International audiences will be able to experience performances live and on-demand via medici.tv, the world’s leading online classical music channel.

There will also be the first ever overseas round of the competition. Heats will take place during April in New York, Berlin and Singapore. Those who successfully progress from the first round will gather in Leeds in September to participate in the second round and for places in the semi-finals and finals.

The scope of the competition has been enlarged thanks to a renewed partnership with the University of Leeds. The university, which has been on board since the competition’s inception in 1963, has extended its financial support for the competition to open up access to the streaming service.

Professor Hai-Sui Yu, pro-vice-chancellor: International at the University of Leeds, said: “Leeds is a truly global University which welcomes students and staff from around the world and we are honoured to build on our long-standing relationship with ‘The Leeds’ to help it reach the screens of new international audiences as it moves to the next stage in its evolution.

“The innovations of streaming and heats across three continents resonate with the University’s own view of the role and potential of culture: that it should be accessible, democratic and enriching. The Leeds encompasses all three of these attributes, and those who are enhancing it for the modern era are doing so with a respect for its illustrious past while setting an innovative and ambitious course for its future.”

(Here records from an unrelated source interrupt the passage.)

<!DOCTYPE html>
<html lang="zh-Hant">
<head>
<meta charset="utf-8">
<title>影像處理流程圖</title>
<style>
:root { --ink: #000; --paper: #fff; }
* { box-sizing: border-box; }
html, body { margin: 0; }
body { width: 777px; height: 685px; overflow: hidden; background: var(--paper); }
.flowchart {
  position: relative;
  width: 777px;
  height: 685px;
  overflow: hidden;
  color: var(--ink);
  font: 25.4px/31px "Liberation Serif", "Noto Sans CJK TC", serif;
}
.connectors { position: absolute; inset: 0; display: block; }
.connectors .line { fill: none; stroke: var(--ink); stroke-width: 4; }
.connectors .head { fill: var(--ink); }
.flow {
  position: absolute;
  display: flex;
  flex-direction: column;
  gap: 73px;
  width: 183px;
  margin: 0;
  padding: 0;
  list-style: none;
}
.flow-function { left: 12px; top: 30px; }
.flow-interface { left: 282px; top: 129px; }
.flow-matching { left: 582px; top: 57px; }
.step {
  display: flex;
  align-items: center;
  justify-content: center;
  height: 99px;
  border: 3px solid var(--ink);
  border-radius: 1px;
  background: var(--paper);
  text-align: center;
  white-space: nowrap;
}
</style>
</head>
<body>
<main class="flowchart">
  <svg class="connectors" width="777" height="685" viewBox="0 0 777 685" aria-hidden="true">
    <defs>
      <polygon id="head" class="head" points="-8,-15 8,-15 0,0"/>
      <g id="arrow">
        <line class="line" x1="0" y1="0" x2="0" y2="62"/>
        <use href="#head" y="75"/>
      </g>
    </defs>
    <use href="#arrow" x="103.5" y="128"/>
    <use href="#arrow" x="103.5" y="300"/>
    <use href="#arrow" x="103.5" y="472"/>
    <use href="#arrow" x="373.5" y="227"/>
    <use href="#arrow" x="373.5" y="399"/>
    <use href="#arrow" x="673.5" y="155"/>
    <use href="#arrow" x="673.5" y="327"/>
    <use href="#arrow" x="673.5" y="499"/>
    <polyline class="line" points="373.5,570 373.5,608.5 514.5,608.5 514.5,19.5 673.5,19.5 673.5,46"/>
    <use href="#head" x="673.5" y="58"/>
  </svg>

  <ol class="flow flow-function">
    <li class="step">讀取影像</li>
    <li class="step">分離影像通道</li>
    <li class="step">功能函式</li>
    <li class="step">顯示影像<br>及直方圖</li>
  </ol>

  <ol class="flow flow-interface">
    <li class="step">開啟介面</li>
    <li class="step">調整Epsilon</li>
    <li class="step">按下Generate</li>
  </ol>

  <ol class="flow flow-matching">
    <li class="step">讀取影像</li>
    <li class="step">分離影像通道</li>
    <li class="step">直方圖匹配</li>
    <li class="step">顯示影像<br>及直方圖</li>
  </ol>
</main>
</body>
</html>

Former concert pianist and teacher Fanny Waterman had the idea to bring a piano competition to Leeds.

She was assisted by her husband Dr Geoffrey de Keyser and by Marion Thorpe, then Countess of Harewood. The first competition in 1963 was won by Michael Roll before a jury chaired by Sir Arthur Bliss. In 1966 and 1969 the chair of the jury was William Glock, who was followed by Lord Boyle of Handsworth for the next three competitions. In 1981 Dame Fanny Waterman, as she was to become in 2005, chaired the jury for the first time, continuing to do so until her retirement in 2015. Leeds Town Hall has hosted all but one of the finals.